§ **What you are asked to do**:
Show all lines below holding the string "fall".

-.-.-

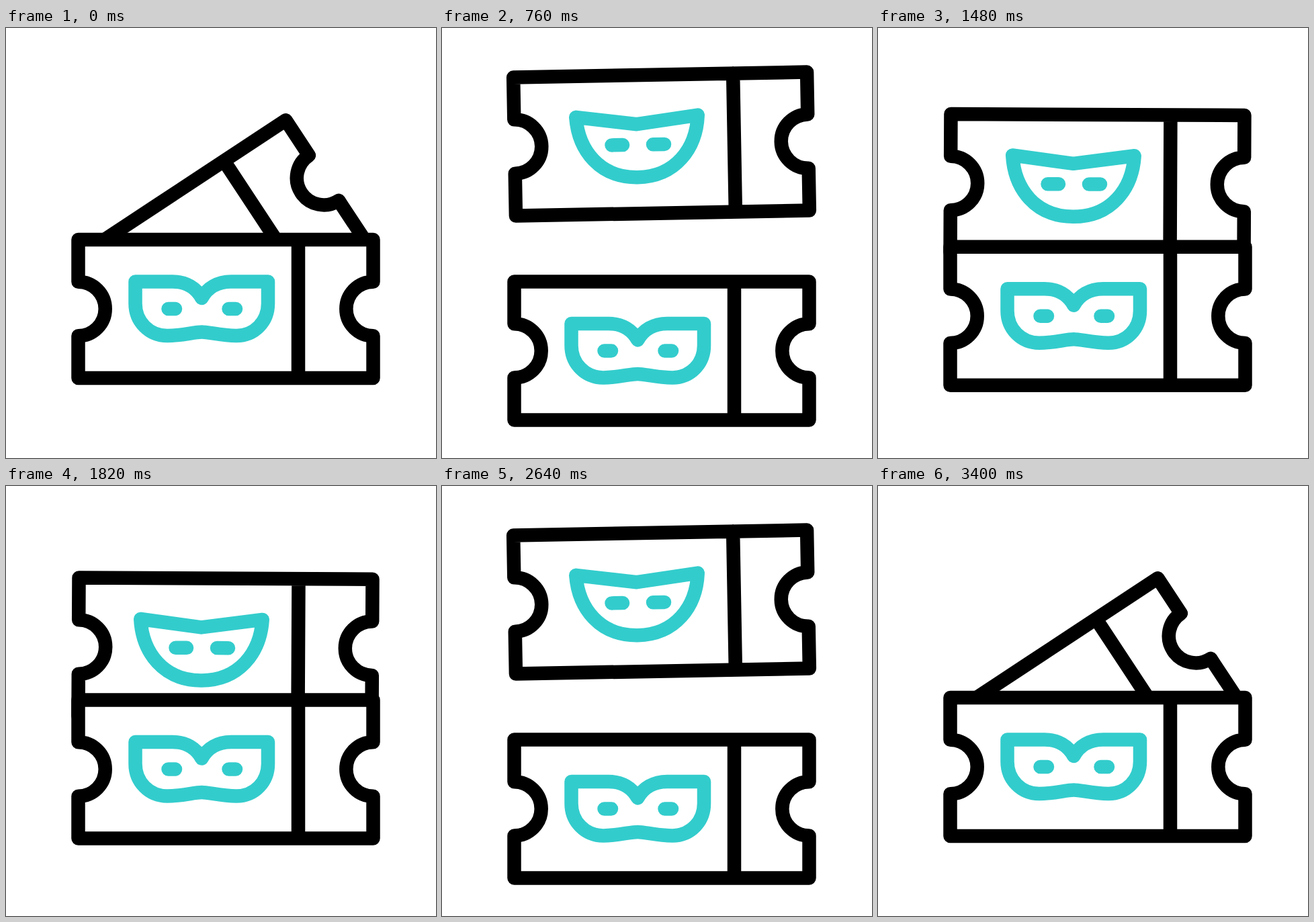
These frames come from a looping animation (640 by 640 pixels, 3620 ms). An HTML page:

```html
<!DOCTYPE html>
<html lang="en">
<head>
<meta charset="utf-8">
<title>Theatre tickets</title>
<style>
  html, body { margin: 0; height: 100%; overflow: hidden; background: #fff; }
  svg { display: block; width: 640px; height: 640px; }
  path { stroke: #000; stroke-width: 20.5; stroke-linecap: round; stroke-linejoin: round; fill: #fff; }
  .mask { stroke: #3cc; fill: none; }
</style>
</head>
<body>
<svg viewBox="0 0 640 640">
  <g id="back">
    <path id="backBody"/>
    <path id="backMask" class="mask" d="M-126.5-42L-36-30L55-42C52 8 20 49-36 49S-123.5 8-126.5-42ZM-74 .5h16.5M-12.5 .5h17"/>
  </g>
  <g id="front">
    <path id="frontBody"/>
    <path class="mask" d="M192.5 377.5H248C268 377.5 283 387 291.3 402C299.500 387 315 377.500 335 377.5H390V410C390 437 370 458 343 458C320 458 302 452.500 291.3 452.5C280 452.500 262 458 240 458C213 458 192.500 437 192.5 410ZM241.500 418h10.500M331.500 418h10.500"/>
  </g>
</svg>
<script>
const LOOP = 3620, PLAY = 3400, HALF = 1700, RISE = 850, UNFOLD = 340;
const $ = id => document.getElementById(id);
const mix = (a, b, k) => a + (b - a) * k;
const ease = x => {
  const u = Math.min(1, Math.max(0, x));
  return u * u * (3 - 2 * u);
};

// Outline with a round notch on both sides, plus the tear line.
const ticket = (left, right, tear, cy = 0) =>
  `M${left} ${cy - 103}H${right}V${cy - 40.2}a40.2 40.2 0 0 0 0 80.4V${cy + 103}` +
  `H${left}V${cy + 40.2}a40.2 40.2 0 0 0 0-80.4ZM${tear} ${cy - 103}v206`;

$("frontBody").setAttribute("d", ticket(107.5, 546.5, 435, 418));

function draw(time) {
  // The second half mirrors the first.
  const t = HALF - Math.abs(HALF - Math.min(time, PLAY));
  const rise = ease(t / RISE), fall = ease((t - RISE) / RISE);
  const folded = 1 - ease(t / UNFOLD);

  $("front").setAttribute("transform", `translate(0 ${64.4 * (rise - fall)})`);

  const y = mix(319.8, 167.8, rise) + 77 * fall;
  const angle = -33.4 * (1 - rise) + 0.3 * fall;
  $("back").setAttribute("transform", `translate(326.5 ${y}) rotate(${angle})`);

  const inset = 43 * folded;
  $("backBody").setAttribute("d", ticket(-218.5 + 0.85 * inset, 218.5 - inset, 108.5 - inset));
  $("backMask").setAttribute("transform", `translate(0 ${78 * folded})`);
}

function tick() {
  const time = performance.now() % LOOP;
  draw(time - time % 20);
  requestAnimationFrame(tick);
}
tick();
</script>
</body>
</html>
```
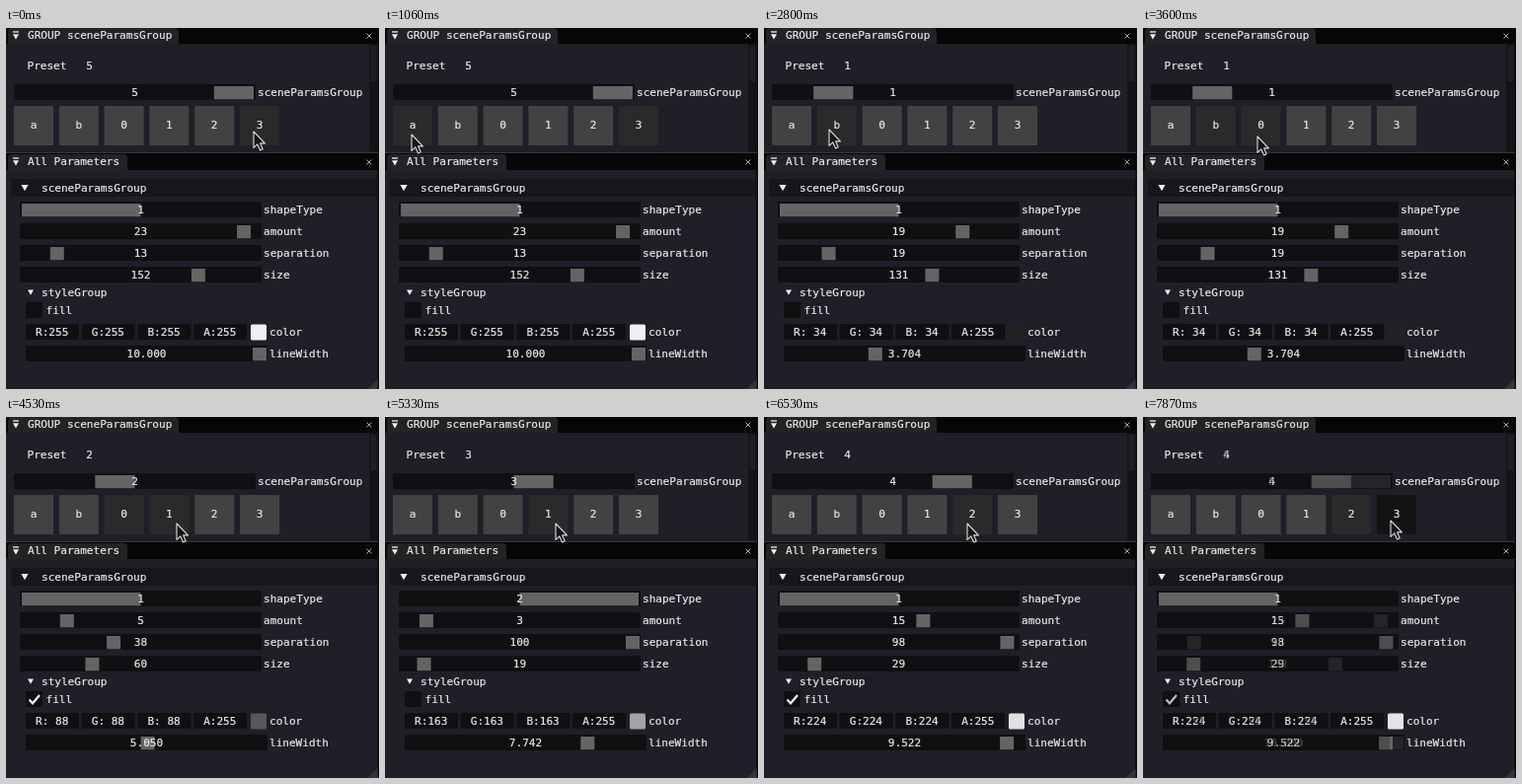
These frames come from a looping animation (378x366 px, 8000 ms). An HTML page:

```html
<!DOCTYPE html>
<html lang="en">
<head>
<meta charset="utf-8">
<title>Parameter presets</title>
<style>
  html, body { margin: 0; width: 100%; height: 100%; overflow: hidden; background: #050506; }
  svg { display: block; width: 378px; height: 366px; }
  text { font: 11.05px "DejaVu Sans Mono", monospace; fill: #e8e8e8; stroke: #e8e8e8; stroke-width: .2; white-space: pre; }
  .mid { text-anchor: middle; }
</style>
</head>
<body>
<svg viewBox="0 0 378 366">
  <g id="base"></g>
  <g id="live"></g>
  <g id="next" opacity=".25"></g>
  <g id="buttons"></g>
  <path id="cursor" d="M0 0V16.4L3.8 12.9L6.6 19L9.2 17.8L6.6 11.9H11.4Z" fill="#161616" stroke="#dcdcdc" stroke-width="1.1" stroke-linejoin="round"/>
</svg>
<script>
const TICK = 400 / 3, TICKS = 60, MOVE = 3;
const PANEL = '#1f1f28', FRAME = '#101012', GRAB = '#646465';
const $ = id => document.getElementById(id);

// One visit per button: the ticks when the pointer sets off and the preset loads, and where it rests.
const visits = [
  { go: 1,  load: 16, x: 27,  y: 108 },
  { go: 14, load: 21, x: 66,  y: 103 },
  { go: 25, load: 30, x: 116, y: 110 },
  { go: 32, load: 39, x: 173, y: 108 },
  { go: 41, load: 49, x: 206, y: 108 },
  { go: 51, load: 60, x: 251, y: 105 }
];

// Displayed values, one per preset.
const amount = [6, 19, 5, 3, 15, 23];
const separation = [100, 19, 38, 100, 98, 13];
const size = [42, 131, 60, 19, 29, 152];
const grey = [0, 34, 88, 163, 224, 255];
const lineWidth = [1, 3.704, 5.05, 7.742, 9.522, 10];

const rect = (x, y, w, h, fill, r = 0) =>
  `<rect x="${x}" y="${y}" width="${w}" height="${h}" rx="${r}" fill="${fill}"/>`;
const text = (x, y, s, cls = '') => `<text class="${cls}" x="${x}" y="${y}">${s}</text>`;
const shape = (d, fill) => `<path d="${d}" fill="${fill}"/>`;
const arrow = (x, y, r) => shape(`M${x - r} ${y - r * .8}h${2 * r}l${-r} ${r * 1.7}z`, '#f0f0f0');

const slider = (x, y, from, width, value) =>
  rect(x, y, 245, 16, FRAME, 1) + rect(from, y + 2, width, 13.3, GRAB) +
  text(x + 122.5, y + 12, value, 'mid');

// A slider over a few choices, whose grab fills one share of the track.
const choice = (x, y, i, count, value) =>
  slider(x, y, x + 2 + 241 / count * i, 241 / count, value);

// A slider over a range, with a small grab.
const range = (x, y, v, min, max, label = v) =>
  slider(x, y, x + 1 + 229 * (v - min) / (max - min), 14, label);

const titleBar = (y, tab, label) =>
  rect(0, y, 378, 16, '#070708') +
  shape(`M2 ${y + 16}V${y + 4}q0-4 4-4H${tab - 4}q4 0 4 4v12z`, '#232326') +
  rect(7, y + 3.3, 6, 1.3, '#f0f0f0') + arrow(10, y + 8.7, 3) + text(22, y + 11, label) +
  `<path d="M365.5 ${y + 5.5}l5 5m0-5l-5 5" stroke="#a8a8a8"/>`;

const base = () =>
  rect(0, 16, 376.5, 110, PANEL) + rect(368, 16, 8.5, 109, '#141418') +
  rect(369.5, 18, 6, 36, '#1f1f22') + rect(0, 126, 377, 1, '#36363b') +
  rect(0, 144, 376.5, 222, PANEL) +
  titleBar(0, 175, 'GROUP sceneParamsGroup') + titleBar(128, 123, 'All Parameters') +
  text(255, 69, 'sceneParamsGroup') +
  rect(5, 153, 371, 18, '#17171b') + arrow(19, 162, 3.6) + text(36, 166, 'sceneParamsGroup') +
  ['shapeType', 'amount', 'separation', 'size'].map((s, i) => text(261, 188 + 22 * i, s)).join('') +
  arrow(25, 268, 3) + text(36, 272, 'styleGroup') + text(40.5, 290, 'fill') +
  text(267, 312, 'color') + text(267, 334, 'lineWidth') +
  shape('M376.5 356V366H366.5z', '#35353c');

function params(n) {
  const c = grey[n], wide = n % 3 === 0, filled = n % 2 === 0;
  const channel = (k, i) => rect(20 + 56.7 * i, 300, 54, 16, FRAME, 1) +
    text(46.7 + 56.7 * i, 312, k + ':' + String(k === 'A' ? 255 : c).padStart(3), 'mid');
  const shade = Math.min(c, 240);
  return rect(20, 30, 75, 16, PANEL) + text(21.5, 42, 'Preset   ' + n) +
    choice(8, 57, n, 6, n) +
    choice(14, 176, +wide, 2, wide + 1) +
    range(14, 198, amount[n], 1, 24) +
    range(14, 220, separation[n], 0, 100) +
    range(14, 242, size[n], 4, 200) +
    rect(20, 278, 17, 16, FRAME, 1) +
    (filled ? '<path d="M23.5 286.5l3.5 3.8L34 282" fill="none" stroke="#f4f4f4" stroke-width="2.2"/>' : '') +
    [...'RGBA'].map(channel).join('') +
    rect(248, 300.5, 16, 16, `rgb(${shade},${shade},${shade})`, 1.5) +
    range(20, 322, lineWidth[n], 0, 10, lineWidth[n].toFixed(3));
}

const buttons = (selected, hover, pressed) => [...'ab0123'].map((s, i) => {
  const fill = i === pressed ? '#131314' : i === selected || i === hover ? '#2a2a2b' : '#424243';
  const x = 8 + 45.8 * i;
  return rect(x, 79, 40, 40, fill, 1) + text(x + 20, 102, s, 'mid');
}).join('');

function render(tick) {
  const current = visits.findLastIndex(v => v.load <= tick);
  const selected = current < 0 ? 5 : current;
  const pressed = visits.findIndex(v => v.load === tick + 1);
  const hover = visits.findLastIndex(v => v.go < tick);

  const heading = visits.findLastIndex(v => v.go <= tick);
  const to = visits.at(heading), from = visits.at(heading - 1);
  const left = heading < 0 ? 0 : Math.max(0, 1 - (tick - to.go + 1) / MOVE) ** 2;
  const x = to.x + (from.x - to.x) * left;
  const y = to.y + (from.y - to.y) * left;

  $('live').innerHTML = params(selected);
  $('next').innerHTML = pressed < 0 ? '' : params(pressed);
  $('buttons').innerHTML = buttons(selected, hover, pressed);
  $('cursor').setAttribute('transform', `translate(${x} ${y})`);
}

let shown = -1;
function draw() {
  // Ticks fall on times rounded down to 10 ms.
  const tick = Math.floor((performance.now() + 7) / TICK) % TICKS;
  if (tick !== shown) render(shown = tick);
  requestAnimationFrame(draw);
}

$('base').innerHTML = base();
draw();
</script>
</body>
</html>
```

-.-.-

§ **Exercise output**:
  const rise = ease(t / RISE), fall = ease((t - RISE) / RISE);
  $("front").setAttribute("transform", `translate(0 ${64.4 * (rise - fall)})`);
  const y = mix(319.8, 167.8, rise) + 77 * fall;
  const angle = -33.4 * (1 - rise) + 0.3 * fall;
  // Ticks fall on times rounded down to 10 ms.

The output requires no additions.